Next time, we’ll look at the equivalent tables for Test cricket. Can anyone topple the Don?

Thursday, August 6, 2009

Botham v Flintoff

As the Ashes merry-go-round moves on to Leeds, memories will no doubt be stirred of the great deeds from twenty-eight years ago when first Ian Botham and then Bob Willis upset the odds of 500/1 to give England the most unlikely of victories.

While Bob Willis’s eight for 43 was crucial in applying the coup de grace, it was Ian Botham’s unbeaten 149 which really captured the imagination and secured his status as a true legend of the game.

Fast-forward to 2009 and the headlines are again being made by a weighty all-rounder whose off-the-field exploits often provide tabloid headlines – this time Andrew Flintoff. As if his Herculean efforts of 2005 were not enough, he bowled throughout the morning session in the second Test at Lord’s to give England their first victory over Australia at Headquarters since the Hedley Verity-inspired triumph of 1934 – when the average house price in England was a princely £515.

So – how do the two of them compare Ratings-wise? As Flintoff comes to the end of his Test career, what can the Reliance Mobile ICC Player Rankings tell us about these two greats of the modern game?

Botham: Highest Rating 811 (1982). Highest Ranking 3rd (1982). Average 586
Flintoff: Highest Rating 646 (2006). Highest Ranking 20th (2006) Average 468

Not much comparison there on first inpection. Botham was a good enough batsman in his own right to reach the top three in the world and it is often forgotten that he scored fourteen Test centuries and ended with an average of 33.54. However, Flintoff’s average is just a fraction less at 32.06 but with just five centuries. One area in which Freddie has suffered is while Botham converted 39% of his fifties into centuries, Flintoff has only managed 16% and so he hasn’t posted the eye-catching big innings which his predecessor managed.

Botham: Highest Rating 910 (1980). Highest Ranking 1st (60 matches) Average 687
Flintoff: Highest Rating 810 (2005). Highest Ranking 4th (2005) Average 485
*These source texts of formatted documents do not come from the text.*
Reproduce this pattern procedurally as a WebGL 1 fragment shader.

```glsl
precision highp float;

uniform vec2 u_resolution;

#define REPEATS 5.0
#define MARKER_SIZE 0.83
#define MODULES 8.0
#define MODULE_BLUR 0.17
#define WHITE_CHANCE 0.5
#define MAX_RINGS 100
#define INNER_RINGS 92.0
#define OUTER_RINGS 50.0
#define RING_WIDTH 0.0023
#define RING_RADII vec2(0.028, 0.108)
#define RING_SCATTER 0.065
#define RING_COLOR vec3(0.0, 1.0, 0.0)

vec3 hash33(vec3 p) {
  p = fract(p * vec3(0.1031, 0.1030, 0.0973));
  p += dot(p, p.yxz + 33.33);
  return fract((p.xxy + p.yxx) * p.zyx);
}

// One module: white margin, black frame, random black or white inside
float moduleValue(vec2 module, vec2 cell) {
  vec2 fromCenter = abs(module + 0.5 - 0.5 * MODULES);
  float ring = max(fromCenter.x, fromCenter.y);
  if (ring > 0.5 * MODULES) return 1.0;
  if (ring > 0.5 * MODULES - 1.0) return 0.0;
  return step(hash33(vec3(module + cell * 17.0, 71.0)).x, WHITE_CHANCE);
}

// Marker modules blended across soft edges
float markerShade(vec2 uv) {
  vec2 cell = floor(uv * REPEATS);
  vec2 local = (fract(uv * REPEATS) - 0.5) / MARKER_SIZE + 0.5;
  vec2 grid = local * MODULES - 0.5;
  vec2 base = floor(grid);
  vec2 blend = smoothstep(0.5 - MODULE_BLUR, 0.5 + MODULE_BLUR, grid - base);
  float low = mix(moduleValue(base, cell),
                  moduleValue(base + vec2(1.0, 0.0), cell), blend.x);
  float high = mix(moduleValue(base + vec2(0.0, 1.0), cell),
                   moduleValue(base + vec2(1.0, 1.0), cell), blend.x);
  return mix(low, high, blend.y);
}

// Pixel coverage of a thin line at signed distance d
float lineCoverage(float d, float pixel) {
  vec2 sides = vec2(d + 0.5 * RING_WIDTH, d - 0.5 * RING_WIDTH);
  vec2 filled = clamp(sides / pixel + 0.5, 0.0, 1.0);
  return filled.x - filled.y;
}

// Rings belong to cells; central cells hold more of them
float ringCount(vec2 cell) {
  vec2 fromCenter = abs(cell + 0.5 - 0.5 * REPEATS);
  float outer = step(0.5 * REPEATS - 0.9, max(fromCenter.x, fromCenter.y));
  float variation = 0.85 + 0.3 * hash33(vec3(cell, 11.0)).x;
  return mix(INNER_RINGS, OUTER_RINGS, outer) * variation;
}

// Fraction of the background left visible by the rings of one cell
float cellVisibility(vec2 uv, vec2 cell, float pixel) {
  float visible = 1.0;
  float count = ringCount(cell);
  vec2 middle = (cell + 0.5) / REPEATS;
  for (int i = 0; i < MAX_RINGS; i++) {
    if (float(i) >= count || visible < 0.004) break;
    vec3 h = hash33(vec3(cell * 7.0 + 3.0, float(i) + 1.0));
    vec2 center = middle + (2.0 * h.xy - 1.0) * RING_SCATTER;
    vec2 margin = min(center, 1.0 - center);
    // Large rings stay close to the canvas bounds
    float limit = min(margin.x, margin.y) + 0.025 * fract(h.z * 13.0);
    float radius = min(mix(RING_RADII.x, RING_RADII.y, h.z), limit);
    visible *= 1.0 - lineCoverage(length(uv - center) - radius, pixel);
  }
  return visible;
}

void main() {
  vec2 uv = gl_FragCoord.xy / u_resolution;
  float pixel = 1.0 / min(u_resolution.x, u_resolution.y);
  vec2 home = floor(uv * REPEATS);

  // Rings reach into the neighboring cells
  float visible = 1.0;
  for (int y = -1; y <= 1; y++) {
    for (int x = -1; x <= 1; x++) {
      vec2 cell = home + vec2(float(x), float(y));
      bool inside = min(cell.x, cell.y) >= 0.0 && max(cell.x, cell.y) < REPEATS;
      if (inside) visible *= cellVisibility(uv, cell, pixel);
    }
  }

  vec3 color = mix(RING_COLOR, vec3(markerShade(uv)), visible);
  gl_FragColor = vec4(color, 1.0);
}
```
Botham first topped the bowling tree in August 1978 after taking eleven Kiwi wickets in just his eleventh Test. He stayed there for most of the next two years before he was nudged out of the top spot by Joel Garner. Only seven bowlers have ever surpassed his career-best Rating of 911 which he achieved after his thirteen wickets in the Golden Jubilee Test at Mumbai in February 1980. While Flintoff has had his moments, a career-haul of just three five-wicket hauls compares disappointingly with Botham’s then-record of 27. Missing numerous Test Matches due to injury hasn’t helped his cause, but even had he stayed fit for all of those, he still would have struggled to close the gap on the 1980s star.

Botham: Highest Rating 646 (1980). Highest Ranking 1st (120 matches) Average 415
Flintoff: Highest Rating 501 (2005). Highest Ranking 1st (6 matches) Average 259

Botham’s peak Rating of 646 really deserves a second look. With a Batting Rating of 709 and a Bowling Rating of 911 it has only been surpassed by one man in the history of the game – Garry Sobers. There is no denying the fact that at the time, he was the most dynamic cricketer in the world. He was also able to top the all-rounder charts for 120 Tests despite the presence of the other three greats of the time – Richard Hadlee, Imran Khan and Kapil Dev. Flintoff did have his moment in the sun – not surprisingly in his annus mirabilis of 2005, but a certain Jacques Kallis has dominated ever since.

In conclusion, there is no denying the fact that Flintoff has been a very good player for England for the past decade. However when put in context with his predecessor in the England middle-order, it really becomes clear that despite his last eight Tests coming when he was clearly past his peak (averaging 14 with the bat and 48 with the ball) Botham was a truly great player, and that Flintoff comes up some way short – as do most of the other 2,564 players to play Test cricket.